the interviewees, they derive positive affect from exercising autonomy in project

completion, resulting in increased job satisfaction.

Table 4 shows evidence used to support the construct measures. For this study, evidence

was obtained from survey data. The survey was developed as an extension of a study

in which the RCM technique was used to develop a model of work identity for IT

professionals (Buche, 2003). Other possible examples of evidence would be additional

interviews, observation, evaluation of documentation, and reviewing physical artifacts.

Some of the elements could be gathered from supervisors and secondary sources,

triangulating the evidence to analyze the model and to predict job satisfaction of IT

professionals.

Table 4. Variables, symbols and respective sources of evidence

Variable

(from RCM)

Symbol Possible Values Evidence Source

(Survey Data)

Recognition of

Role Change

RR {yesRR, noRR}

E1

In my role I am most valued for my

technical abilities.

My business knowledge is my most

important contribution to the organization.

In my organization, I am perceived to be a

technical expert.

I could not be successful this job without

Fear of Job Loss

(Job Security)

JT {yesJT, noJT}

E2.1

E2.2

Actual layoffs reported in the firm,

industry, media

Job security.

Training

ST

{yesST, noST} E3 Availability of training to learn new skills.

Opportunity to

Gain New Skills

GS {yesGS, noGS} E4 Opportunities to learn new things from

my work.

Opportunity to

Use New Skills

US {yesUS, noUS} E5 Opportunities to apply new skills in my

work.

Feedback from

Superiors/Coworkers

FS {yesFS, noFS}

E6

My managers or co-workers often let me

know how well I’m doing on my job.

I’m frustrated by the fact that my

supervisor and co-workers almost never

give me any feedback about how well I

am doing my work.

My supervisor gives me specific inputs on

how well I am performing my

responsibilities.

Challenging

Work

CW {yesCW, noCW} E7 Stimulating and challenging work.

Autonomy of

Work

AW {yesAW, noAW}

E8

I have a lot of autonomy in my job. That,

is, I decide how to go about doing my

projects.

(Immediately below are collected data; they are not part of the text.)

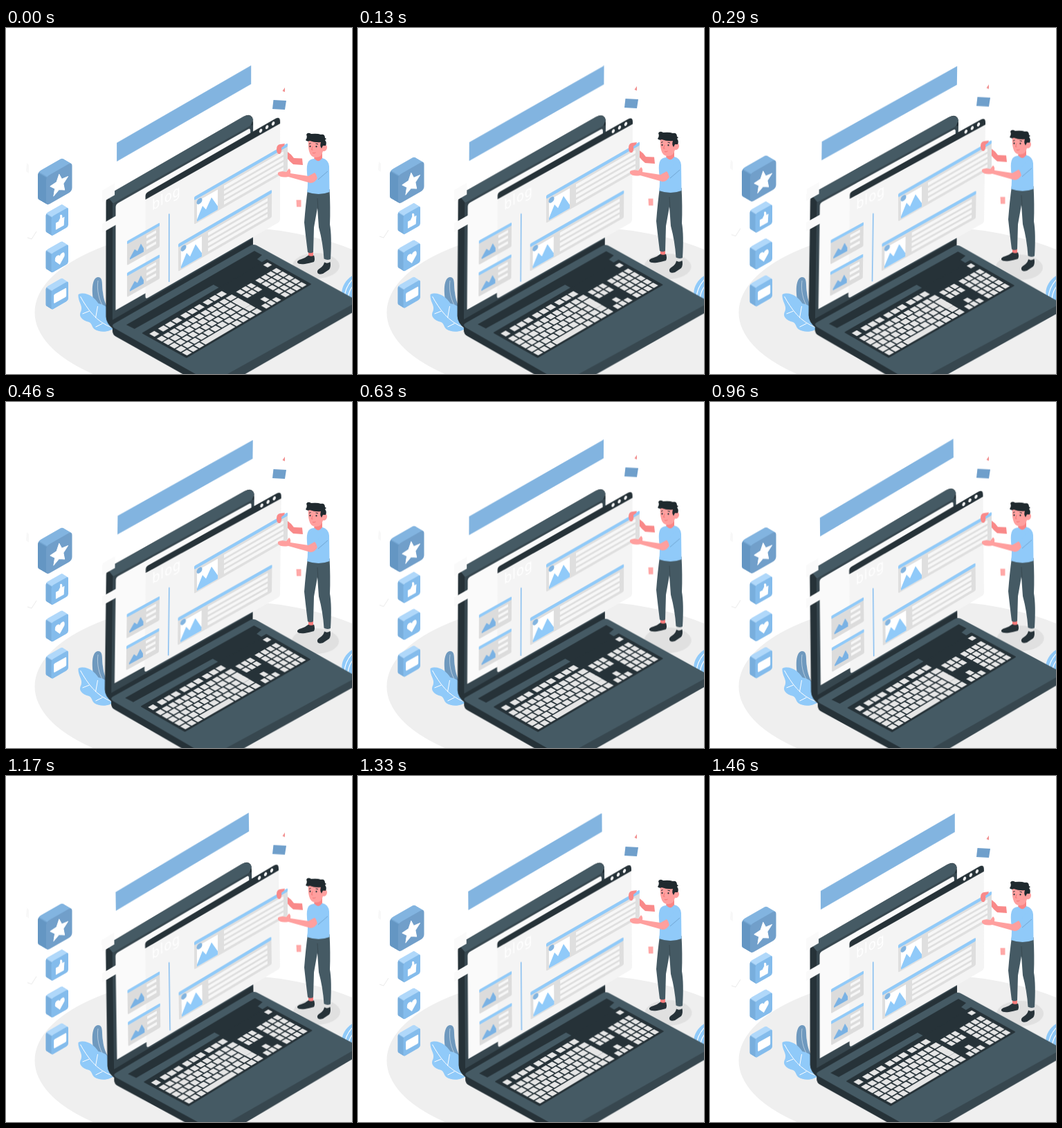
Animation, 500 px wide and 500 px high, one loop 1.5 s. Source, as an HTML page:

```html
<!DOCTYPE html>
<html lang="en">
<head>
<meta charset="utf-8">
<title>Page building</title>
<style>
  html, body { margin: 0; width: 100%; height: 100%; overflow: hidden; background: #fff; }
  svg { display: block; width: 100vw; height: 100vh; }
  #laptop { transform-origin: 283px 277px; }
</style>
</head>
<body>
<svg viewBox="0 0 500 500">
  <defs>
    <linearGradient id="dark" x1="0" y1="1" x2="1" y2="0">
      <stop offset=".48" stop-color="#6496c3"/><stop offset=".52" stop-color="#82b4e0"/>
    </linearGradient>
    <linearGradient id="pale" x1="0" y1="1" x2="1" y2="0">
      <stop offset=".48" stop-color="#78aedd"/><stop offset=".52" stop-color="#b0d8fa"/>
    </linearGradient>
  </defs>

  <ellipse cx="315" cy="411" rx="273.500" ry="123.500" fill="#efefef"/>

  <g id="plants">
    <path d="M126 392C123 374 126 360 133 360C141 360 138 372 140 382C141 392 144 400 148 406L136 408Z" fill="#6f99be"/>
    <path d="M133 365C131 378 134 394 142 405" fill="none" stroke="#fff" stroke-width=".8" opacity=".6"/>
    <g transform="translate(-.5 -1)">
      <path d="M105 386C115 381 128 389 134 399C145 401 152 408 153 420L160 432C151 441 137 442 128 436C123 431 126 427 117 425C107 421 106 415 109 410C112 402 104 396 105 386Z" fill="#90caf9"/>
      <path d="M108 389C118 407 131 426 154 434M121 410L111 414M130 420L133 403M140 428L130 433" fill="none" stroke="#fff" stroke-width="1"/>
    </g>
    <path d="M502 357C490 364 483 376 486 389L502 400Z" fill="#90caf9"/>
    <path d="M502 362Q490 374 489 390M502 372Q495 380 494 392" fill="none" stroke="#fff" stroke-width="1.2"/>
  </g>

  <g id="laptop">
    <ellipse cx="448" cy="343.500" rx="34" ry="18.500" fill="#e0e0e0"/>

    <!-- lid -->
    <path d="M144.500 252Q144.500 245 151 239L343 128Q357 121 357 137V318L156 436Q144.500 427 144.500 417Z" fill="#263238"/>
    <path d="M147 244Q149 241 152 238.500L343 128Q353 123 357 132L353 142L155 254Z" fill="#455a64"/>
    <path d="M154 254L353 141L357 140V304L154 422Z" fill="#37474f"/>
    <path d="M158.500 259Q158.500 255 162 253L350 146Q353 144 353 149V297L158.500 408Z" fill="#fafafa"/>

    <!-- base -->
    <path d="M154 430V438Q154 443 159 446L284 516L300 400Z" fill="#263238"/>
    <path d="M284 516H318L506 408V395L300 400Z" fill="#37474f"/>
    <path d="M157 427L352 315Q358 311 364 315L503 391Q508 395 503 398L304 509Q297 513 290 509L157 434Q151 430 157 427Z" fill="#455a64"/>
    <path d="M174 429L359 322L370 328L363 334L371 339L378 335L420 360L330 395L300 371L186 435Z" fill="#263238"/>
    <path d="M186 435L300 371L311 377L199 441Z" fill="#455a64"/>
    <path d="M198 441L377 335L440 370L261 476Z" fill="#263238" stroke="#263238" stroke-width="2" stroke-linejoin="round"/>
    <g id="keys" transform="matrix(179 -106 63 35 198 441)" fill="#e6e6e6"></g>

    <g transform="matrix(1 -.577 0 1 139 235)" fill="#fafafa">
      <rect width="18" height="17"/><rect y="48" width="20" height="13"/>
    </g>
    <path d="M160 166L354 54V81L160 193Z" fill="#82b4e0"/>

    <!-- front sheet -->
    <path d="M201.500 247L396 136V276Q396 280 392 282L205 390Q201.500 392 201.500 388Z" fill="#f4f4f4"/>
    <path d="M201.500 248V243Q201.500 239 205 237L389 131Q396 127 396 135V138Z" fill="#263238"/>
    <g fill="#fafafa">
      <ellipse cx="368" cy="148.500" rx="1.900" ry="3" transform="rotate(25 368 148.500)"/>
      <ellipse cx="377" cy="143.200" rx="1.900" ry="3" transform="rotate(25 377 143.200)"/>
      <ellipse cx="386" cy="138" rx="1.900" ry="3" transform="rotate(25 386 138)"/>
    </g>
    <text transform="matrix(.87 -.5 0 1 211 264)" font-family="'Noto Sans', sans-serif" font-size="21" letter-spacing="1" fill="#fff">blog</text>
    <path d="M235.700 268.500V367" stroke="#82bcf0" stroke-width="1.500"/>
    <g class="small"></g>
    <g class="small"></g>
    <g class="big" transform="matrix(1 -.58 0 1 249 312)"></g>
  </g>

  <g id="float">
    <g class="big" transform="matrix(1 -.575 0 1 272 244)"></g>

    <path d="M30 195L33 198V210L29 207Z" fill="#f8f8f8"/>
    <path d="M31 303L37 305L44 294" fill="none" stroke="#e4e4e4" stroke-width=".8"/>
    <path d="M399.500 91L403 86V92.500Z" fill="#f28f8f"/>
    <path d="M386.500 104L405 105L403 118L385 117Z" fill="#6f9fcb"/>
    <path d="M419.500 248.500H426.500V258.500H420Z" fill="#ffa8a7"/>

    <!-- man -->
    <path d="M437 322H444V331H437Z" fill="#f77c7c"/>
    <path d="M460 331H468V341H460Z" fill="#e0e0e0"/>
    <path d="M437 328.500Q441 331 445 328.500Q447 334 445 338Q438 340 432 341Q423 342 421 339Q420 336 427 334Q433 332 437 328.500Z" fill="#263238"/>
    <path d="M460 338.500Q464 341 468.500 338Q470 345 467 349L458 355Q451 357 450 353Q449 350 454 347Q459 344 460 338.500Z" fill="#263238"/>
    <path d="M436 233H467.500Q469 260 468 284Q471 300 469 334Q464 336 459.500 333.500Q458 310 452 288L450 260L445 288L444 324Q440 326.500 436 324Q433 300 431 281Q433 255 436 233Z" fill="#455a64"/>
    <path d="M450 246L451 262" stroke="#37474f" stroke-width=".8"/>
    <path d="M446 180H457V192Q451 199 445 192Z" fill="#f98585"/>
    <path d="M437 193Q440 189 446 189Q451 196 457 188Q466 190 467 200L467.500 237Q452 243 435 237Q437 225 435 210Q434 198 437 193Z" fill="#90caf9"/>
    <path d="M437 159Q447 153 459 161V169Q464 167 464 173Q463 179 458 178Q456 187 448 187Q440 187 438 178Q436 170 437 159Z" fill="#ff9f9e"/>
    <path d="M433 162Q436 158 434 154Q436 150 441 153Q450 152 455 154Q461 153 461 159L463 160L461 162Q464 165 462 170H458L456 174Q453 170 455 165Q447 166 439 163Q435 165 432 161Z" fill="#1f292e"/>
    <g fill="#263238">
      <ellipse cx="439.500" cy="171" rx="1" ry="1.300"/><ellipse cx="448.500" cy="171.300" rx="1" ry="1.300"/>
    </g>
    <path d="M438 167.500L440.500 166.500M447.500 167L451 168" fill="none" stroke="#263238" stroke-width="1"/>
    <path d="M443 171L441.500 176H443.500M443 180.500Q445 181.500 447.500 180" fill="none" stroke="#f06c6c" stroke-width=".8"/>
    <path d="M393 209Q397 206 405 208L409 203Q412 205 411 210L437 214L446 209L451 215Q447 224 440 224L408 215Q397 217 393 212Z" fill="#ff9f9e"/>
    <path d="M447 208L461 195Q469 198 466 208L451 221Q449 214 447 208Z" fill="#90caf9"/>
    <path d="M451 219L465 207" fill="none" stroke="#6fa3d0" stroke-width=".9"/>
    <path d="M391 175Q391 169 396 168L403 167L402 170L398 173Q399 179 396 182Q391 183 391 175Z" fill="#f98989"/>
    <path d="M407 179L412 183L416 188L428 188.500L429 198L415 197Q410 193 407 189Z" fill="#f98989"/>
  </g>
</svg>
<script>
const $$ = s => document.querySelectorAll(s);
const rect = (x, y, w, h, fill, more = '') =>
  `<rect x="${x}" y="${y}" width="${w}" height="${h}" fill="${fill}" ${more}/>`;
const path = (d, fill) => `<path d="${d}" fill="${fill}"/>`;
const float = document.getElementById('float');

// Cards are drawn flat and sheared by their group.
const stripes = (x, y, w, n, step, h) =>
  Array.from({ length: n }, (_, i) => rect(x, y + i * step, w, h, '#f7f7f7')).join('');

$$('.big').forEach(g => g.innerHTML =
  rect(0, 0, 135, 40, '#dedede', 'rx="2" opacity=".95"') +
  rect(0, 0, 135, 5, '#90caf9', 'rx="1.5"') +
  rect(4, 9, 30, 29, '#fff') +
  '<circle cx="7.500" cy="10.500" r="4" fill="#82b4e0"/>' +
  path('M4 38V35L12 20L17 28L25 15L34 33V38Z', '#90caf9') +
  stripes(43, 8.5, 86, 4, 7.6, 4.6));

$$('.small').forEach((g, i) => {
  g.setAttribute('transform', `matrix(1 -.565 0 1 175 ${308 + i * 46})`);
  g.innerHTML = rect(0, 0, 47, 35, '#dcdcdc', 'rx="1.5"') +
    rect(0, 0, 47, 4.5, '#90caf9', 'rx="1"') +
    path('M4 29V27L11 18L15 23L20 15L24 24V29Z', '#7ab2e4') +
    stripes(28, 8, 14, 3, 8, 4);
});

// Keyboard blocks in unit space: u along the row, v across the rows.
function keyRow(u, v, w, n, h = .118) {
  const step = w / n;
  let out = '';
  for (let i = 0; i < n; i++) out += rect(u + i * step, v, step - .01, h, '#e6e6e6');
  return out;
}
const top0 = .275, rowH = .144;
let keys = keyRow(.02, .09, .05, 1) + keyRow(.95, .06, .045, 1, .1);
for (let i = 0; i < 3; i++) keys += keyRow(.09 + i * .18, .09, .165, 3);
for (let r = 0; r < 5; r++) {
  const v = top0 + r * rowH;
  if (r < 4) keys += keyRow(.015, v, .555, 11 - r % 2) + keyRow(.57, v, .06, 1);
  else keys += keyRow(.015, v, .15, 3) + keyRow(.165, v, .25, 1) + keyRow(.415, v, .215, 4);
  if (r < 2 || r === 4) keys += keyRow(.655, v, .13, 3);
  if (r === 3) keys += keyRow(.698, v, .044, 1);
  keys += keyRow(.81, v, .18, 4);
}
keys += rect(.57, top0 + rowH, .05, rowH * 2, '#e6e6e6');
document.getElementById('keys').innerHTML = keys;

// A rounded face extruded from its back corner (x, y) by (a, b).
function tile(x, y, a, b, w, h, r, edge, front, icon) {
  const slope = -.57, steps = 24;
  const face = (t, fill) =>
    `<g transform="matrix(1 ${slope} 0 1 ${x + a * t} ${y + b * t})">${rect(0, 0, w, h, fill, `rx="${r}"`)}</g>`;
  let out = '';
  for (let i = 0; i < steps; i++) out += face(i / steps, `url(#${edge})`);
  const cx = x + a + w / 2, cy = y + b + (w * slope + h) / 2;
  return out + face(1, front) +
    `<g transform="matrix(.9 -.5 0 1 ${cx} ${cy})" fill="#fff" stroke="#fff" stroke-linejoin="round">${icon}</g>`;
}
const star = Array.from({ length: 10 }, (_, i) => {
  const r = i % 2 ? 7.2 : 15, a = i * Math.PI / 5;
  return [r * Math.sin(a), 1 - r * Math.cos(a)].map(n => n.toFixed(2));
}).join(' ');
const icons = [
  '<path d="M-6 -1H-3V8H-6ZM-2 -1L1 -5V-9Q4 -9 3.500 -3H7L6 8H-2Z"/>',
  '<path d="M0 8L-7 0Q-8 -6 -4 -6Q-1 -6 0 -3Q1 -6 4 -6Q8 -6 7 0Z"/>',
  '<rect x="-9" y="-5.500" width="19" height="12" rx="1"/>'
];
let tiles = tile(46, 208, 12, 7, 37.5, 42, 5, 'dark', '#719fca', `<polygon points="${star}"/>`);
icons.forEach((icon, i) => tiles += tile(57.5, 268 + i * 53.3, 8, 5, 24.5, 28, 3, 'pale', '#84bcec', icon));
float.insertAdjacentHTML('afterbegin', tiles);

const loop = { duration: 1500, iterations: Infinity, delay: -20 };
float.animate([0.3, -11, 0.3].map(y => ({ transform: `translateY(${y}px)` })), loop);
document.getElementById('laptop').animate(
  [[0, 0], [.25, 1], [.75, -1], [1, 0]].map(([offset, a]) => ({ offset, transform: `rotate(${a}deg)` })), loop);
</script>
</body>
</html>
```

The job denies me any chance to use my

personal initiative or judgment in carrying

out the work.

My job gives me considerable opportunity

for independence and freedom in how I do

my work.